(Beginning of Extracted data)

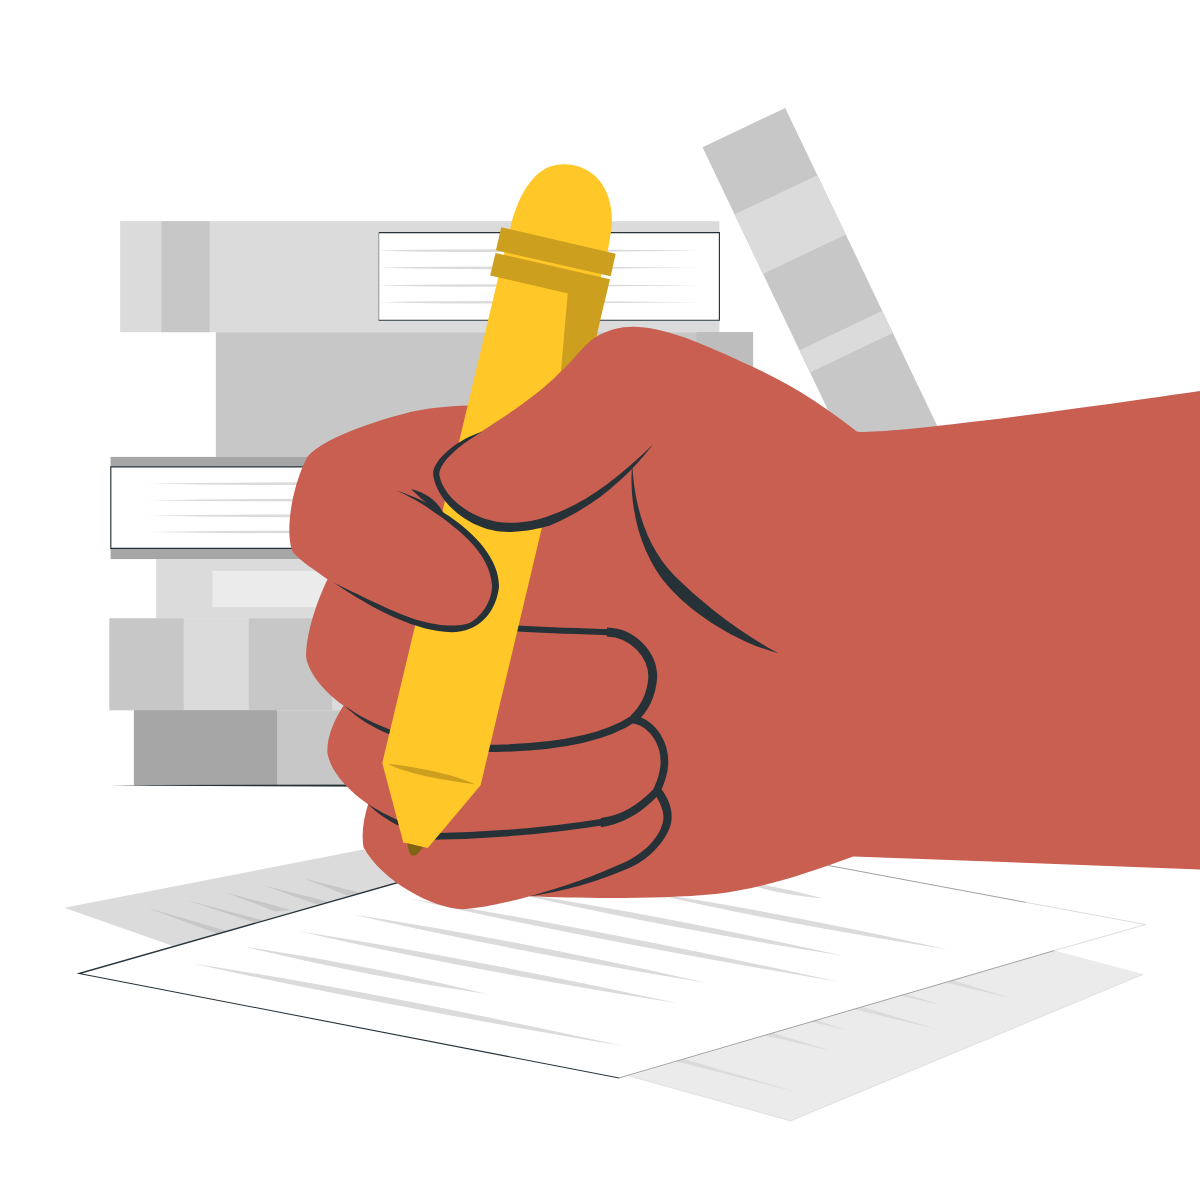
<!DOCTYPE html>
<html lang="en">
<head>
<meta charset="utf-8">
<title>Hand writing with a pen</title>
<style>
  :root {
    --paper: #ffffff;
    --ink: #263238;
    --skin: #c95f50;
    --pen: #ffc727;
    --pen-shade: #cc9f1f;
    --pen-lead: #806413;
    --grey-1: #ebebeb;
    --grey-2: #dbdbdb;
    --grey-3: #c7c7c7;
    --grey-4: #a6a6a6;
  }
  html, body { margin: 0; padding: 0; background: var(--paper); overflow: hidden; }
  .illustration { display: block; width: 1200px; height: 1200px; }
  .white { fill: var(--paper); }
  .g1 { fill: var(--grey-1); }
  .g2 { fill: var(--grey-2); }
  .g3 { fill: var(--grey-3); }
  .g4 { fill: var(--grey-4); }
  .skin { fill: var(--skin); }
  .pen-body { fill: var(--pen); }
  .pen-shade { fill: var(--pen-shade); }
  .pen-lead { fill: var(--pen-lead); }
  .ink { fill: var(--ink); }
  .outline { fill: none; stroke: var(--ink); stroke-width: 1.5; }
  .hairline { fill: none; stroke: var(--ink); stroke-width: .6; }
  .finger-line { fill: none; stroke: var(--ink); stroke-linejoin: round; }
</style>
</head>
<body>
<svg class="illustration" viewBox="0 0 1568 1568" role="img" aria-label="A hand holding a yellow pen over sheets of paper, with a stack of books behind">
  <defs>
    <path id="page-line" d="M0 0Q105 -3.4 420 0Q105 3.4 0 0Z"/>
    <path id="page-line-left" d="M0 0Q210 -3.6 420 0Q210 3.6 0 0Z"/>
  </defs>

  <g id="book-stack">
    <g id="book-top">
      <rect class="g2" x="157" y="289" width="783" height="145"/>
      <rect class="g3" x="211" y="289" width="63" height="145"/>
      <rect class="white" x="495" y="304" width="445" height="115"/>
      <g class="g2">
        <use href="#page-line" x="495" y="327.5"/>
        <use href="#page-line" x="495" y="350"/>
        <use href="#page-line" x="495" y="373"/>
        <use href="#page-line" x="495" y="395"/>
      </g>
      <path class="hairline" d="M495 419V304"/>
      <path class="outline" d="M495 304H940V418.5H495"/>
    </g>
    <g id="book-second">
      <rect class="g3" x="282" y="434" width="702" height="163"/>
      <rect x="910" y="434" width="74" height="163" fill="#bdbdbd"/>
    </g>
    <g id="book-third">
      <rect class="g4" x="144.500" y="597" width="400" height="133.500"/>
      <rect class="white" x="144.500" y="610" width="400" height="106.500"/>
      <g class="g2">
        <use href="#page-line-left" x="190" y="632"/>
        <use href="#page-line-left" x="190" y="653.5"/>
        <use href="#page-line-left" x="190" y="674"/>
        <use href="#page-line-left" x="190" y="695"/>
      </g>
      <path class="outline" d="M544 610H144.800V716.500H544"/>
    </g>
    <g id="book-fourth">
      <rect class="g2" x="204" y="730.500" width="300" height="78"/>
      <rect class="g1" x="277.500" y="746" width="200" height="47.500"/>
    </g>
    <g id="book-fifth">
      <rect class="g2" x="143" y="808" width="357" height="120"/>
      <rect class="g3" x="143" y="808" width="97" height="120"/>
      <rect class="g3" x="325" y="808" width="109" height="120"/>
    </g>
    <g id="book-bottom">
      <rect class="g3" x="175" y="928" width="325" height="98"/>
      <rect class="g4" x="175" y="928" width="187" height="98"/>
      <path class="ink" d="M143 1026.500L200 1025.800L500 1025V1028Z"/>
    </g>
  </g>

  <g id="leaning-book">
    <path class="g3" d="M918 192.500L1026 141L1236 580L1103 580Z"/>
    <path class="g2" d="M960 280L1068 229L1105 306.500L997 358Z"/>
    <path class="g2" d="M1045 457.500L1153 406L1166.500 435L1059 486.500Z"/>
  </g>

  <g id="paper-back-left">
    <path class="g2" d="M84 1186L475 1110L560 1150L226 1236Z"/>
    <g class="g3">
      <path d="M192 1186L302 1218L290 1222Z"/>
      <path d="M243 1176L356 1206L340 1208Z"/>
      <path d="M294 1166L380 1189L360 1191Z"/>
      <path d="M345 1157L432 1179L414 1182Z"/>
      <path d="M397 1148L472 1167L454 1170Z"/>
    </g>
  </g>

  <g id="paper-back-right">
    <path class="g1" d="M822 1406L1378 1242L1494 1273L1033 1465Z"/>
    <path d="M822 1406L1033 1464.500L1494 1273" fill="none" stroke="var(--grey-2)" stroke-width="1"/>
    <g class="g2">
      <path d="M1236 1284L1245 1281L1320 1304Z"/>
      <path d="M1176 1301L1184 1299L1229 1313Z"/>
      <path d="M1117 1319L1128 1316L1225 1345Z"/>
      <path d="M1060 1335L1067 1333L1106 1346Z"/>
      <path d="M1000 1353L1011 1350L1086 1373Z"/>
      <path d="M884 1387L895 1384L1041 1427Z"/>
    </g>
  </g>

  <g id="paper-front">
    <path class="white" d="M102 1272L520 1153L1083 1131L1497 1208L809 1408.500Z"/>
    <path class="ink" d="M100 1272L520 1152.300V1154L107 1272L809 1407.800L809 1409.300Z"/>
    <path class="hairline" d="M809 1408.500L1378 1242"/>
    <path d="M1378 1242L1497 1208L1340 1179" fill="none" stroke="var(--grey-3)" stroke-width=".8"/>
    <path class="hairline" d="M1083 1131L1340 1179"/>
    <g class="g2">
      <path d="M252 1259Q480 1294 816 1367Q480 1310 252 1259Z"/>
      <path d="M320 1237Q480 1261 638 1299Q480 1276 320 1237Z"/>
      <path d="M392 1217Q610 1251 886 1311Q610 1267 392 1217Z"/>
      <path d="M461 1195Q670 1227 922 1284Q670 1243 461 1195Z"/>
      <path d="M535 1174Q770 1212 1097 1283Q770 1228 535 1174Z"/>
      <path d="M668 1166Q850 1193 1102 1249Q850 1209 668 1166Z"/>
      <path d="M845 1166Q1000 1188 1240 1241Q1000 1203 845 1166Z"/>
      <path d="M960 1150Q1010 1157 1076 1174Q1010 1168 960 1150Z"/>
    </g>
  </g>

  <g id="hand">
    <path class="skin" d="M1568 511V1136L1115 1119C1050 1143 990 1162 935 1168C860 1175 760 1174 692 1171C660 1180 625 1187 605 1188C565 1187 499 1151 475 1107C472 1090 475 1070 481 1051C455 1033 432 1008 428 985C426 965 437 940 449 922C425 905 403 880 400 858C400 830 412 790 428 757C410 744 395 735 383 722C372 700 380 640 400 600C413 577 480 553 527 541C555 533 585 531 612 530L627 565C660 544 705 515 733 485C755 465 763 450 779 440C825 412 880 430 985 480C1040 505 1080 533 1120 564C1150 567 1300 550 1568 511Z"/>
    <g id="finger-creases">
      <path class="finger-line" stroke-width="8" d="M670 821C720 824 760 825 795 826"/>
      <path class="finger-line" stroke-width="11.500" d="M793 825.800C828 827 853 856 853 885C851 910 840 928 828 939"/>
      <path class="finger-line" stroke-width="9.500" d="M828 939C785 968 710 978 630 978"/>
      <path class="finger-line" stroke-width="10" d="M828 940C855 945 870 975 868 1000C867 1015 862 1025 858 1034C835 1058 812 1071 785 1075"/>
      <path class="finger-line" stroke-width="8.500" d="M794 1073C720 1085 640 1092 562 1093"/>
      <path class="ink" d="M785 1069C815 1065 840 1050 856 1030L862 1036C842 1060 815 1077 785 1081Z"/>
      <path class="ink" d="M863 1030C874 1043 880 1060 877 1075C872 1097 850 1121 825 1133C785 1151 735 1166 692 1171C735 1160 780 1143 818 1126C845 1113 866 1090 867 1068C867 1058 862 1048 856 1038Z"/>
      <path class="ink" d="M450 922C470 937 490 946 514 955L510 960C490 952 468 940 450 922Z"/>
      <path class="ink" d="M480 1050C495 1060 505 1065 523 1073L521 1079C505 1071 493 1063 480 1050Z"/>
      <path class="ink" d="M826 606C829 660 843 713 882 753C915 785 960 823 1017 853.500C965 840 908 805 874 767C838 727 821 665 826 606Z"/>
    </g>
  </g>

  <g id="pen">
    <path class="pen-body" d="M667 297C675 262 696 213 737 214.500C782 215 806 256 798 305L794 329L779 440L708 690L628 1026L559 1108L527 1101L499.500 997L651 363Z"/>
    <path class="pen-body" d="M700 375L790 393L779 440L733 485Z"/>
    <path class="pen-shade" d="M742 382L790 393L779 441L760 475L733 485Z"/>
    <path class="white" d="M786 357L797 359L797 367L785 364Z"/>
    <path class="pen-shade" d="M655 297L804.500 331.500L798 361L648 327Z"/>
    <path class="pen-shade" d="M647.500 330.500L797 365L790 394.500L640.500 360Z"/>
    <path class="pen-shade" d="M507 998C550 1003 596 1013 621 1025C580 1019 532 1012 507 998Z"/>
    <path class="pen-lead" d="M532 1102L553 1107C548 1112 545 1119 539 1118C534 1117 534 1109 532 1102Z"/>
  </g>

  <g id="index-finger">
    <path class="skin" d="M577 673C623 700 648 735 648 767C645 800 622 824 590 823C570 822 555 818 540 814L480 760L530 670Z"/>
    <path class="ink" d="M518 641C545 650 565 660 580 670C625 698 653 735 652 767C648 801 625 826 590 826C545 825 490 798 436 761C480 783 520 802 545 810C580 820 605 819 617 812C635 800 643 780 643 765C640 725 605 697 577 676C560 664 545 653 518 641Z"/>
    <path class="ink" d="M537 639C558 644 573 656 580 672C563 664 553 654 537 639Z"/>
  </g>

  <g id="thumb">
    <path class="skin" d="M627 565C660 544 705 515 733 485C755 465 763 450 779 440L900 470L850 583C810 630 760 670 710 684C695 688 680 690 665 690C610 690 572 650 570 620C570 605 598 580 627 565Z"/>
    <path class="ink" d="M630 564C600 573 565 600 566 620C570 655 615 697 668 695C690 694 702 691 718 687C770 665 815 630 853 581C800 632 755 664 705 678C690 682 675 683 665 683C620 683 578 650 574 620C574 602 607 577 630 564Z"/>
  </g>
</svg>
</body>
</html>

(End of Extracted data)

§ **Goal of the exercise**
Copy the records above exactly, beginning at the line that contains "1030C874 1043 880" and stopping after the line that contains "297C675 262 696".

§ **Finished exercise**
      <path class="ink" d="M863 1030C874 1043 880 1060 877 1075C872 1097 850 1121 825 1133C785 1151 735 1166 692 1171C735 1160 780 1143 818 1126C845 1113 866 1090 867 1068C867 1058 862 1048 856 1038Z"/>
      <path class="ink" d="M450 922C470 937 490 946 514 955L510 960C490 952 468 940 450 922Z"/>
      <path class="ink" d="M480 1050C495 1060 505 1065 523 1073L521 1079C505 1071 493 1063 480 1050Z"/>
      <path class="ink" d="M826 606C829 660 843 713 882 753C915 785 960 823 1017 853.500C965 840 908 805 874 767C838 727 821 665 826 606Z"/>
    </g>
  </g>

  <g id="pen">
    <path class="pen-body" d="M667 297C675 262 696 213 737 214.500C782 215 806 256 798 305L794 329L779 440L708 690L628 1026L559 1108L527 1101L499.500 997L651 363Z"/>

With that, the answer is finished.